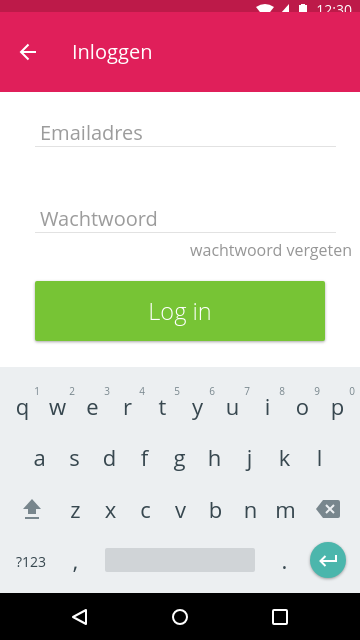
<!DOCTYPE html>
<html lang="nl">
<head>
<meta charset="utf-8">
<title>Inloggen</title>
<style>
  :root {
    --status: #bd1a49;
    --primary: #e01f5a;
    --action: #77c435;
    --hint: #9c9c9c;
    --rule: #e2e2e2;
    --keyboard: #eceff1;
    --key: #37474f;
    --key-soft: #78868d;
    --space: #d0d4d7;
    --enter: #4bb6ac;
  }
  * { box-sizing: border-box; margin: 0; padding: 0; }
  html, body { width: 360px; height: 640px; overflow: hidden; }
  body { font-family: "Open Sans", "Noto Sans", sans-serif; background: #fff; }
  a { color: inherit; text-decoration: none; }
  svg { display: block; }
  .screen { width: 360px; height: 640px; display: flex; flex-direction: column; overflow: hidden; }

  .status-bar { height: 12px; flex: none; background: var(--status); overflow: hidden; display: flex; justify-content: flex-end; padding-right: 8px; color: #fff; }
  .status-bar svg { margin-right: 6px; flex: none; }
  .status-bar time { font-size: 14px; line-height: 20px; height: 20px; }

  .app-bar { height: 80px; flex: none; background: var(--primary); color: #fff; display: flex; align-items: center; padding-left: 16px; gap: 32px; }
  .app-bar h1 { font-size: 20px; font-weight: 400; line-height: 28px; }

  .login { height: 275px; flex: none; padding: 27px 0 0 35px; }
  .field { width: 301px; height: 28px; padding-left: 5px; border-bottom: 1px solid var(--rule); font-size: 20px; line-height: 28px; color: var(--hint); }
  .field + .field { margin-top: 58px; }
  .forgot { display: block; margin: 5px 8px 0 0; text-align: right; font-size: 16px; line-height: 24px; color: #969696; }
  .login-button { display: block; width: 290px; height: 60px; margin-top: 19px; border-radius: 2px; background: var(--action); box-shadow: 0 1px 3px rgba(0,0,0,.35); color: #fff; font-size: 23.5px; font-weight: 300; line-height: 61px; text-align: center; }

  .keyboard { height: 226px; flex: none; background: var(--keyboard); color: var(--key); padding: 13px 0 7px; display: grid; grid-template-rows: repeat(4, 1fr); font-size: 22px; }
  .row { display: grid; align-items: center; justify-items: center; }
  .row-top { grid-template-columns: repeat(10, 35px); padding-left: 5px; }
  .row-home { grid-template-columns: repeat(9, 35px); padding-left: 22px; }
  .row-lower { grid-template-columns: 64px repeat(7, 35px) 51px; margin-left: -6px; padding-left: 0; }
  .row-lower { grid-template-columns: 58px repeat(7, 35px) 57px; margin-left: 0; }
  .row-bottom { grid-template-columns: 58px 35px 174px 35px 52px; }
  .key { line-height: 30px; }
  .row-top .key { position: relative; width: 35px; text-align: center; }
  .key sup { position: absolute; left: 24px; top: -7px; width: 16px; margin-left: 0; text-align: center; font-size: 10px; line-height: 14px; color: var(--key-soft); }
  .symbols { font-size: 14px; padding: 4px 0 0 4px; }
  .space { width: 150px; height: 24px; border-radius: 2px; background: var(--space); }
  .enter { width: 36px; height: 36px; border-radius: 50%; background: var(--enter); box-shadow: 0 1px 3px rgba(0,0,0,.35); display: grid; place-items: center; }

  .nav-bar { flex: 1; background: #000; display: flex; justify-content: center; align-items: center; gap: 80px; }
</style>
</head>
<body>
<div class="screen">
  <div class="status-bar">
    <svg width="54" height="12" fill="#fff" aria-hidden="true">
      <path d="M0 7Q9 1 18 7L12.500 14H5.500Z"/>
      <path d="M25 13 33 4V13Z"/>
      <path d="M43 5H45V4H49V5H51V14H43Z"/>
    </svg>
    <time>12:30</time>
  </div>

  <header class="app-bar">
    <a href="#" aria-label="Terug">
      <svg width="24" height="24" fill="none" stroke="#fff" stroke-width="2"><path d="M20 12H6M12.500 4.500 5 12 12.500 19.500"/></svg>
    </a>
    <h1>Inloggen</h1>
  </header>

  <main class="login">
    <div class="field">Emailadres</div>
    <div class="field">Wachtwoord</div>
    <a class="forgot" href="#">wachtwoord vergeten</a>
    <a class="login-button" href="#">Log in</a>
  </main>

  <section class="keyboard" aria-label="Toetsenbord">
    <div class="row row-top">
      <span class="key">q<sup>1</sup></span><span class="key">w<sup>2</sup></span><span class="key">e<sup>3</sup></span><span class="key">r<sup>4</sup></span><span class="key">t<sup>5</sup></span><span class="key">y<sup>6</sup></span><span class="key">u<sup>7</sup></span><span class="key">i<sup>8</sup></span><span class="key">o<sup>9</sup></span><span class="key">p<sup>0</sup></span>
    </div>
    <div class="row row-home">
      <span class="key">a</span><span class="key">s</span><span class="key">d</span><span class="key">f</span><span class="key">g</span><span class="key">h</span><span class="key">j</span><span class="key">k</span><span class="key">l</span>
    </div>
    <div class="row row-lower">
      <svg width="24" height="24" role="img" aria-label="Shift" style="margin-left:6px" fill="#78868d"><path d="M12 2 21 12H16V17H8V12H3ZM5 20H19V22H5Z"/></svg>
      <span class="key">z</span><span class="key">x</span><span class="key">c</span><span class="key">v</span><span class="key">b</span><span class="key">n</span><span class="key">m</span>
      <svg width="26" height="20" role="img" aria-label="Wissen" style="margin-left:-7px"><path d="M8 1H23Q25 1 25 3V17Q25 19 23 19H8L1 10Z" fill="#78868d"/><path d="M11 6 19 14M19 6 11 14" stroke="#eceff1" stroke-width="2"/></svg>
    </div>
    <div class="row row-bottom">
      <span class="key symbols">?123</span>
      <span class="key">,</span>
      <span class="space"></span>
      <span class="key">.</span>
      <span class="enter"><svg width="22" height="20" role="img" aria-label="Enter" fill="none" stroke="#fff" stroke-width="2"><path d="M19 5V11H4M8.500 6 3.500 11 8.500 16"/></svg></span>
    </div>
  </section>

  <nav class="nav-bar" aria-label="Systeem">
    <svg width="20" height="20" fill="none" stroke="#fff" stroke-width="2"><path d="M16 3V17L3 10Z" stroke-linejoin="round"/></svg>
    <svg width="20" height="20" fill="none" stroke="#fff" stroke-width="2"><circle cx="10" cy="10" r="7"/></svg>
    <svg width="20" height="20" fill="none" stroke="#fff" stroke-width="2"><rect x="3" y="3" width="14" height="14" rx="1"/></svg>
  </nav>
</div>
</body>
</html>
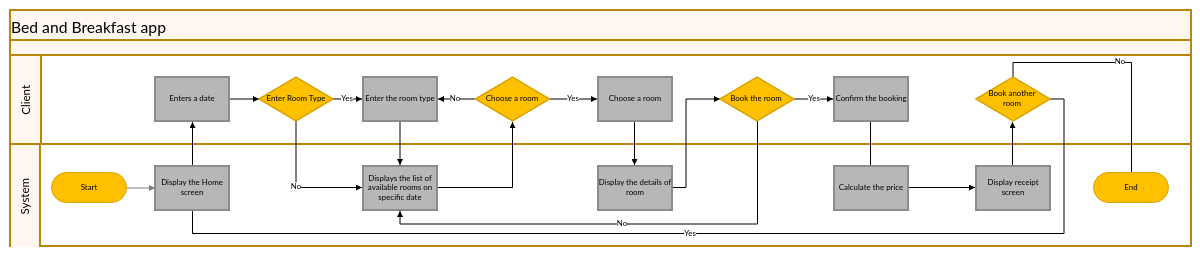
<!DOCTYPE html>
<html lang="en">
<head>
<meta charset="utf-8">
<title>Bed and Breakfast app</title>
<style>
:root {
  --frame: #b8860b;
  --header: #fff8f1;
  --amber: #ffc000;
  --amber-edge: #d9a300;
  --grey: #b7b7b7;
  --grey-edge: #8c8c8c;
  --ink: #000;
  --paper: #fff;
}
* { box-sizing: border-box; margin: 0; }
body {
  position: relative;
  width: 1200px;
  height: 255px;
  overflow: hidden;
  background: var(--paper);
  color: var(--ink);
  font: 7.9px/9.6px Lato, "Open Sans", sans-serif;
}
.pool {
  position: absolute;
  left: 9px;
  top: 9px;
  width: 1183px;
  height: 238px;
  display: grid;
  grid-template-rows: 30px 15px 89px 104px;
  border: 2px solid var(--frame);
}
.pool-title {
  display: flex;
  align-items: center;
  padding-top: 3px;
  background: var(--header);
  border-bottom: 2px solid var(--frame);
  font-size: 15.7px;
  font-weight: 400;
  line-height: 20px;
}
.phase-bar { background: var(--header); border-bottom: 2px solid var(--frame); }
.lane { display: flex; }
.lane + .lane { height: 102px; }
.client { border-bottom: 2px solid var(--frame); }
.lane-name {
  width: 31px;
  display: flex;
  align-items: center;
  justify-content: center;
  background: var(--header);
  border-right: 2px solid var(--frame);
  font-size: 11.5px;
  font-weight: 400;
  line-height: 14px;
}
.system .lane-name { width: 30px; }
.lane-name span { writing-mode: vertical-rl; transform: rotate(180deg); }
.connectors { position: absolute; left: 0; top: 0; }
.node {
  position: absolute;
  left: var(--x);
  top: var(--y);
  width: 76px;
  height: 46px;
  display: flex;
  align-items: center;
  justify-content: center;
  text-align: center;
  white-space: nowrap;
}
.step { background: var(--grey); border: 2px solid var(--grey-edge); }
.terminal {
  height: 31px;
  background: var(--amber);
  border: 1.5px solid var(--amber-edge);
  border-radius: 16px;
}
.answer {
  position: absolute;
  left: var(--x);
  top: var(--y);
  transform: translate(-50%, -50%);
  background: var(--paper);
}
.client-row { --y: 76px; }
.system-row { --y: 165px; }
</style>
</head>
<body>
<main class="pool">
  <h1 class="pool-title">Bed and Breakfast app</h1>
  <div class="phase-bar"></div>
  <section class="lane client"><h2 class="lane-name"><span>Client</span></h2></section>
  <section class="lane system"><h2 class="lane-name"><span>System</span></h2></section>
</main>

<svg class="connectors" width="1200" height="255" viewBox="0 0 1200 255" aria-hidden="true">
  <defs>
    <marker id="arrow" viewBox="0 0 6 6" refX="6" refY="3" markerWidth="6" markerHeight="6" markerUnits="userSpaceOnUse" orient="auto">
      <polygon points="0,0 6,3 0,6" fill="#000"/>
    </marker>
    <marker id="arrow-grey" viewBox="0 0 6 6" refX="6" refY="3" markerWidth="6" markerHeight="6" markerUnits="userSpaceOnUse" orient="auto">
      <polygon points="0,0 6,3 0,6" fill="#7f7f7f"/>
    </marker>
    <polygon id="decision" points="-37,0 0,-22 37,0 0,22" fill="#ffc000" stroke="#d9a300" stroke-width="1.5"/>
  </defs>
  <path d="M127 188H155" fill="none" stroke="#7f7f7f" marker-end="url(#arrow-grey)"/>
  <g fill="none" stroke="#000" stroke-width="1" marker-end="url(#arrow)">
    <path d="M192.5 165V122"/>
    <path d="M230 99H259"/>
    <path d="M333 99H362"/>
    <path d="M296 121V187.5H362"/>
    <path d="M400 122V165"/>
    <path d="M437 187.5H512.5V122"/>
    <path d="M475 99H438"/>
    <path d="M550 99H597"/>
    <path d="M634.5 122V165"/>
    <path d="M672 187.5H686V99H720"/>
    <path d="M794 99H833"/>
    <path d="M757.5 121V224H400V211"/>
    <path d="M908 187.5H975"/>
    <path d="M1012.5 165V122"/>
  </g>
  <g fill="none" stroke="#000" stroke-width="1">
    <path d="M870.5 122V165"/>
    <path d="M1050 99H1064V233.5H192.5V211"/>
    <path d="M1013 77V62.5H1131.5V173"/>
  </g>
  <use href="#decision" x="296" y="99"/>
  <use href="#decision" x="512.5" y="99"/>
  <use href="#decision" x="757" y="99"/>
  <use href="#decision" x="1013" y="99"/>
</svg>

<div class="node terminal" style="--x:51px;--y:172px">Start</div>
<div class="node step system-row" style="--x:154px">Display the Home<br>screen</div>
<div class="node step client-row" style="--x:154px">Enters a date</div>
<div class="node client-row" style="--x:258px">Enter Room Type</div>
<div class="node step client-row" style="--x:362px">Enter the room type</div>
<div class="node step system-row" style="--x:362px">Displays the list of<br>available rooms on<br>specific date</div>
<div class="node client-row" style="--x:474px">Choose a room</div>
<div class="node step client-row" style="--x:597px">Choose a room</div>
<div class="node step system-row" style="--x:597px">Display the details of<br>room</div>
<div class="node client-row" style="--x:718px">Book the room</div>
<div class="node step client-row" style="--x:833px">Confirm the booking</div>
<div class="node step system-row" style="--x:833px">Calculate the price</div>
<div class="node step system-row" style="--x:975px">Display receipt<br>screen</div>
<div class="node client-row" style="--x:974px">Book another<br>room</div>
<div class="node terminal" style="--x:1093px;--y:172px">End</div>

<span class="answer" style="--x:347px;--y:99px">Yes</span>
<span class="answer" style="--x:296px;--y:187px">No</span>
<span class="answer" style="--x:455px;--y:99px">No</span>
<span class="answer" style="--x:573px;--y:99px">Yes</span>
<span class="answer" style="--x:814px;--y:99px">Yes</span>
<span class="answer" style="--x:622px;--y:224px">No</span>
<span class="answer" style="--x:690px;--y:234px">Yes</span>
<span class="answer" style="--x:1120px;--y:62px">No</span>
</body>
</html>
^^^^
Task description
Reproduce only the lines from the beginning of the data through the line that contains "--key: #37474f;", both included, and please drop the pictures.

Solution to this exercise
<!DOCTYPE html>
<html lang="nl">
<head>
<meta charset="utf-8">
<title>Inloggen</title>
<style>
  :root {
    --status: #bd1a49;
    --primary: #e01f5a;
    --action: #77c435;
    --hint: #9c9c9c;
    --rule: #e2e2e2;
    --keyboard: #eceff1;
    --key: #37474f;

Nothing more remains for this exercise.